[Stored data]
------------------------------

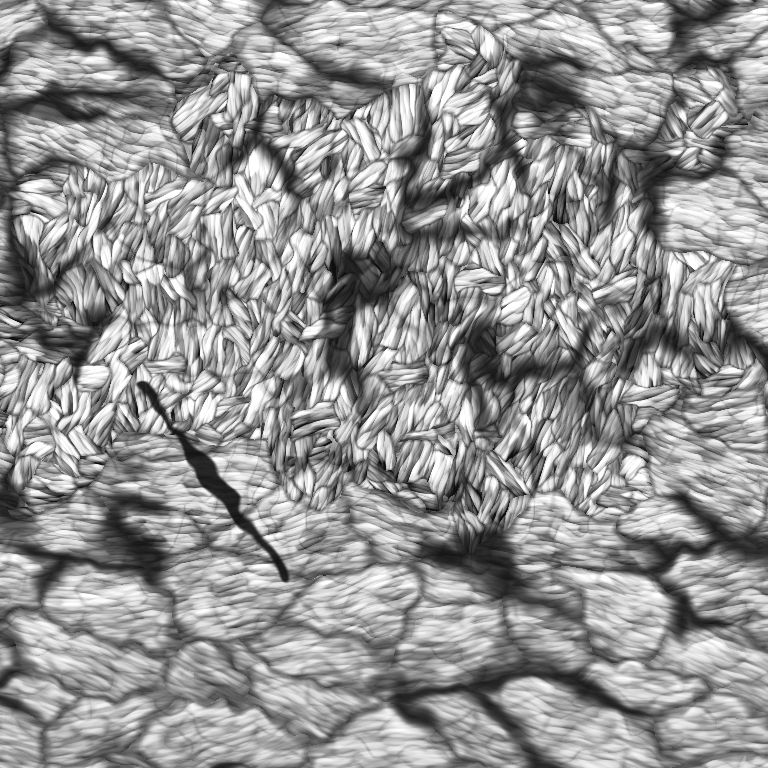
Give the GLSL for this texture, as a Shadertoy shader.

```glsl
// Weathered, splintered wood in grey: upright torn fibres in the middle, flat-lying
// slabs around them. Oriented cellular noise lays out slabs and chips; a stretched,
// softly blended cellular noise fills each piece with fibres along its own grain.

const float SLAB_SIZE = 0.11;
const vec2  SLAB_STRETCH = vec2(1.5, 0.75);
const float CHIP_SIZE = 0.036;
const vec2  CHIP_STRETCH = vec2(1.6, 0.6);
const vec2  FIBRE_SIZE = vec2(0.032, 0.0068);
const vec2  CORE_CENTRE = vec2(0.5, 0.6);
const vec2  CORE_RADIUS = vec2(0.52, 0.31);
const float CORE_ANGLE = 1.22;
const float FLAT_ANGLE = -0.1;
const float BASE_LIGHT = 0.75;
const float FIBRE_CONTRAST = 0.78;
const vec3  DARK_TONE = vec3(0.06);
const vec3  LIGHT_TONE = vec3(1.0);

vec2 hash2(vec2 p) {
    vec3 q = fract(p.xyx * vec3(0.1031, 0.1030, 0.0973));
    q += dot(q, q.yzx + 33.33);
    return fract((q.xx + q.yz) * q.zy);
}

float noise(vec2 p) {
    vec2 i = floor(p), f = fract(p);
    f = f * f * (3.0 - 2.0 * f);
    float low = mix(hash2(i).x, hash2(i + vec2(1, 0)).x, f.x);
    float high = mix(hash2(i + vec2(0, 1)).x, hash2(i + vec2(1, 1)).x, f.x);
    return mix(low, high, f.y);
}

// Coordinates along and across a grain of the given angle.
vec2 turn(vec2 p, float angle) {
    float c = cos(angle), s = sin(angle);
    return vec2(c * p.x + s * p.y, c * p.y - s * p.x);
}

// 1 in the torn middle, 0 in the flat surroundings.
float coreZone(vec2 p) {
    float wobble = 0.16 * sin(p.x * 19.0 + 3.0 * sin(p.y * 11.0))
                 + 0.12 * sin(p.y * 27.0 - p.x * 13.0);
    return 1.0 - smoothstep(0.85, 1.1, length((p - CORE_CENTRE) / CORE_RADIUS) + wobble);
}

float grainAngle(float core, float random) {
    float t = 2.0 * random - 1.0;
    return core > 0.5 ? CORE_ANGLE + 0.2 * t + 1.0 * t * t * t : FLAT_ANGLE + 0.35 * t;
}

struct Piece { vec2 offset; float angle; float id; float core; float seam; };

// Cellular noise whose cells are stretched along their own grain.
Piece orientedCells(vec2 p, float size, vec2 stretch, float seed) {
    Piece piece = Piece(vec2(0), 0.0, 0.0, 0.0, 0.0);
    vec2 g = p / size, base = floor(g);
    float best = 9.0, second = 9.0;
    for (int j = -2; j <= 2; j++)
    for (int i = -2; i <= 2; i++) {
        vec2 cell = base + vec2(i, j);
        vec2 centre = cell + hash2(cell + seed);
        vec2 random = hash2(cell + seed + 57.0);
        float core = coreZone(centre * size);
        float angle = grainAngle(core, random.x);
        vec2 q = turn(g - centre, angle) / stretch;
        q *= q;
        float d = sqrt(length(q)) - 0.3 * random.y;
        if (d < best) {
            second = best;
            best = d;
            piece = Piece(g - centre, angle, random.y, core, 0.0);
        } else second = min(second, d);
    }
    piece.seam = second - best;
    return piece;
}

// Softly blended cells: random tone, lit on one side, darker at the rim.
float fibres(vec2 q, float sharpness, float seed) {
    q.y += 0.5 * sin(q.x * 0.9 + seed) + 0.2 * sin(q.x * 2.3 + seed * 2.0);
    vec2 base = floor(q);
    float total = 0.0, weight = 0.0, nearest = 4.0;
    for (int j = -1; j <= 1; j++)
    for (int i = -1; i <= 1; i++) {
        vec2 cell = base + vec2(i, j);
        vec2 d = q - cell - hash2(cell + seed);
        float dd = dot(d, d), w = exp(-sharpness * dd);
        total += w * (hash2(cell + seed + 31.0).y + 0.35 * d.y);
        weight += w;
        nearest = min(nearest, dd);
    }
    return total / weight - 0.6 * (nearest - 0.22);
}

// Dark tapered gash between two points.
float gash(vec2 p, vec2 a, vec2 b, float width, float blur) {
    vec2 ab = b - a;
    float t = clamp(dot(p - a, ab) / dot(ab, ab), 0.0, 1.0);
    float d = length(p - a - ab * t) + 0.006 * sin(t * 9.0) * sin(t * 3.14);
    return 1.0 - smoothstep(width - blur, width + blur, d + 0.4 * width * abs(t - 0.5));
}

void mainImage(out vec4 fragColor, in vec2 fragCoord) {
    vec2 uv = fragCoord / iResolution.y;
    vec2 ragged = uv + 0.014 * (vec2(noise(uv * 45.0), noise(uv * 45.0 + 19.0)) - 0.5);
    float defocus = 1.0 - smoothstep(0.1, 0.36, uv.y);

    // Slabs and chips; flat slabs carry one grain, torn ones a grain per chip.
    Piece slab = orientedCells(ragged, SLAB_SIZE, SLAB_STRETCH, 11.0);
    Piece chip = orientedCells(ragged, CHIP_SIZE, CHIP_STRETCH, 83.0);
    bool torn = slab.core > 0.5;
    float angle = torn ? chip.angle : slab.angle;
    float seed = floor(90.0 * (torn ? chip.id : slab.id));

    // Coarse and fine fibres.
    vec2 q = turn(uv, angle) / FIBRE_SIZE;
    float sharpness = mix(15.0, 5.0, defocus);
    float coarse = fibres(q * (torn ? 1.0 : 1.15), sharpness, seed) - 0.5;
    float fine = fibres(q * vec2(1.5, 1.8), sharpness, seed + 7.0) - 0.5;
    float contrast = (torn ? 1.0 : 0.68) * mix(1.0, 0.8, defocus);
    float light = BASE_LIGHT + contrast * FIBRE_CONTRAST * (coarse + 0.4 * fine);

    // Relief of the pieces, and broad patches.
    light += 0.16 * (chip.id - 0.5) + 0.1 * chip.offset.y + 0.14 * slab.offset.y;
    light += 0.16 * (noise(uv * 14.0) - 0.5);

    // Seams, crevices and gashes.
    float soft = mix(1.0, 1.7, defocus);
    light *= mix(torn ? 0.55 : 0.8, 1.0, smoothstep(0.0, 0.2 * soft, chip.seam));
    light *= mix(torn ? 0.65 : 0.5, 1.0, smoothstep(0.0, 0.11 * soft, slab.seam));
    float crevice = smoothstep(0.52, 0.78, noise(uv * 11.0 + 4.0))
                  * (1.0 - smoothstep(0.05, 0.34, slab.seam));
    light *= 1.0 - 0.75 * crevice;
    light *= 1.0 - 0.9 * gash(ragged, vec2(0.185, 0.5), vec2(0.375, 0.25), 0.008, 0.003);
    light *= 1.0 - 0.7 * gash(ragged, vec2(0.56, 0.285), vec2(0.74, 0.2), 0.017, 0.014);
    light *= 1.0 - 0.5 * gash(ragged, vec2(0.7, 0.53), vec2(0.82, 0.43), 0.025, 0.025);

    // Gentle shoulder for the brightest fibres.
    light -= 0.45 * max(light - 0.82, 0.0);
    fragColor = vec4(mix(DARK_TONE, LIGHT_TONE, clamp(light, 0.0, 1.0)), 1.0);
}
```
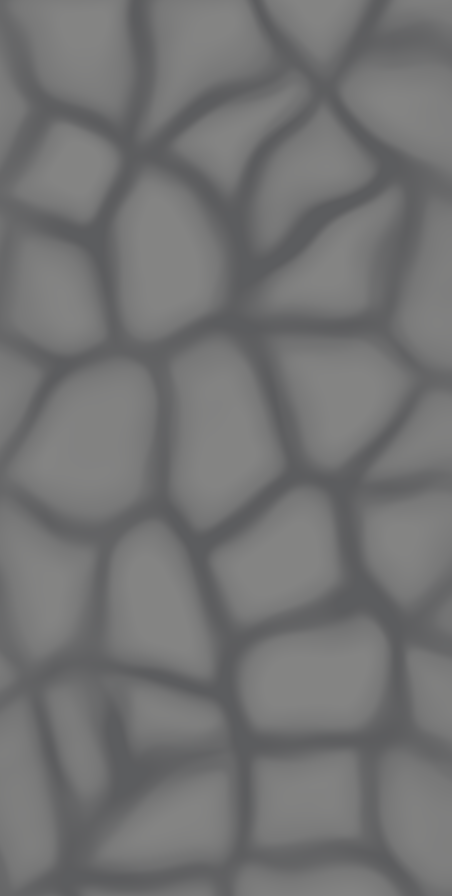
Give the GLSL for this texture, as a Shadertoy shader.

```glsl
// Soft grey wall of painted stones with dark, brushed seams.
// Several slightly shifted Voronoi layers are overlaid as translucent strokes,
// above a broad shading that brightens each stone towards its middle.

#define STONES_ACROSS 3.7
#define STONE_STRETCH 1.12
#define STROKE_LAYERS 4
#define STROKE_DRIFT 0.13
#define SEAM_WIDTH 0.085
#define CORNER_ROUNDING 0.10
#define WARP_AMOUNT 0.22
#define SEAM_COLOR vec3(0.362, 0.364, 0.371)
#define STONE_COLOR vec3(0.516, 0.516, 0.513)

float hash(vec2 p) {
    return fract(sin(dot(p, vec2(127.1, 311.7))) * 43758.55);
}

vec2 hash2(vec2 p) {
    return vec2(hash(p), hash(p + vec2(19.7, 47.3)));
}

float noise(vec2 p) {
    vec2 cell = floor(p), f = fract(p);
    f = f * f * (3.0 - 2.0 * f);
    float low = mix(hash(cell), hash(cell + vec2(1, 0)), f.x);
    float high = mix(hash(cell + vec2(0, 1)), hash(cell + vec2(1, 1)), f.x);
    return mix(low, high, f.y);
}

float smoothMin(float a, float b, float k) {
    float h = max(k - abs(a - b), 0.0) / k;
    return min(a, b) - 0.25 * h * h * k;
}

// Middle of the stone in a grid cell, nudged a little for each layer
vec2 stoneCenter(vec2 cell, float layer) {
    vec2 drift = hash2(cell + 31.0 * (layer + 1.0)) - 0.5;
    return cell + 0.08 + 0.84 * hash2(cell) + STROKE_DRIFT * drift;
}

// x: rounded distance to the seam, y: random value of the stone
vec2 stones(vec2 p, float layer) {
    vec2 home = floor(p), nearest = vec2(0), nearestCell = home;
    float best = 1e3;
    for (int y = -1; y <= 1; y++)
    for (int x = -1; x <= 1; x++) {
        vec2 cell = home + vec2(x, y);
        vec2 toCenter = stoneCenter(cell, layer) - p;
        float d = dot(toCenter, toCenter);
        if (d < best) {
            best = d;
            nearest = toCenter;
            nearestCell = cell;
        }
    }
    float edge = 1.0;
    for (int y = -2; y <= 2; y++)
    for (int x = -2; x <= 2; x++) {
        vec2 cell = nearestCell + vec2(x, y);
        if (x == 0 && y == 0) continue;
        vec2 toCenter = stoneCenter(cell, layer) - p;
        float d = dot(0.5 * (nearest + toCenter), normalize(toCenter - nearest));
        edge = smoothMin(edge, d, CORNER_ROUNDING);
    }
    return vec2(edge, hash(nearestCell + 5.3));
}

void mainImage(out vec4 fragColor, in vec2 fragCoord) {
    vec2 uv = fragCoord / iResolution.x;
    vec2 p = uv * STONES_ACROSS / vec2(1.0, STONE_STRETCH) + vec2(3.0, 7.0);

    // Gentle bend of the seams
    p += WARP_AMOUNT * (vec2(noise(p * 1.7), noise(p * 1.7 + 40.0)) - 0.5);

    // Overlaid strokes, each with its own width and sharpness
    float strokes = 0.0, shading = 0.0, stoneTone = 0.0;
    for (int i = 0; i < STROKE_LAYERS; i++) {
        float layer = float(i);
        vec2 shift = vec2(17.0, 29.0) * layer;
        vec2 wobble = vec2(noise(p * 3.0 + shift), noise(p * 3.0 - shift)) - 0.5;
        vec2 stone = stones(p + 0.06 * wobble, layer);
        float width = SEAM_WIDTH * mix(0.55, 1.45, noise(p * 2.2 + shift + 9.0));
        float softness = mix(0.022, 0.085, noise(p * 1.9 - shift + 70.0));
        strokes += smoothstep(width - softness, width + softness, stone.x);
        shading += smoothstep(-0.03, 0.37, stone.x);
        stoneTone += stone.y - 0.5;
    }
    float layers = float(STROKE_LAYERS);
    float tone = (0.5 * strokes + 0.5 * shading) / layers;
    tone += 0.10 * stoneTone / layers * tone;

    // Faded seams in places and along both sides
    float sideFade = 1.0 - smoothstep(0.0, 0.16, min(uv.x, 1.0 - uv.x));
    float patchFade = smoothstep(0.55, 0.9, noise(p * 1.3 + 90.0));
    tone = mix(tone, 0.68, 0.4 * max(sideFade, 0.6 * patchFade));

    // Broad cloudy wash and slanted brush marks
    vec2 brush = vec2(uv.x + 0.6 * uv.y, uv.y - 0.6 * uv.x) * vec2(6.0, 19.0);
    tone += 0.10 * (noise(uv * 5.0 + 12.0) - 0.5);
    tone += 0.05 * (noise(brush) - 0.5);

    tone = clamp(1.08 * tone - 0.04, 0.0, 1.0);
    fragColor = vec4(mix(SEAM_COLOR, STONE_COLOR, tone), 1.0);
}
```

------------------------------

TASK DIRECTIONS:
Above are the records; copy every line in them that holds the word "clamp".

WRITTEN SOLUTION:
    float t = clamp(dot(p - a, ab) / dot(ab, ab), 0.0, 1.0);
    fragColor = vec4(mix(DARK_TONE, LIGHT_TONE, clamp(light, 0.0, 1.0)), 1.0);
    tone = clamp(1.08 * tone - 0.04, 0.0, 1.0);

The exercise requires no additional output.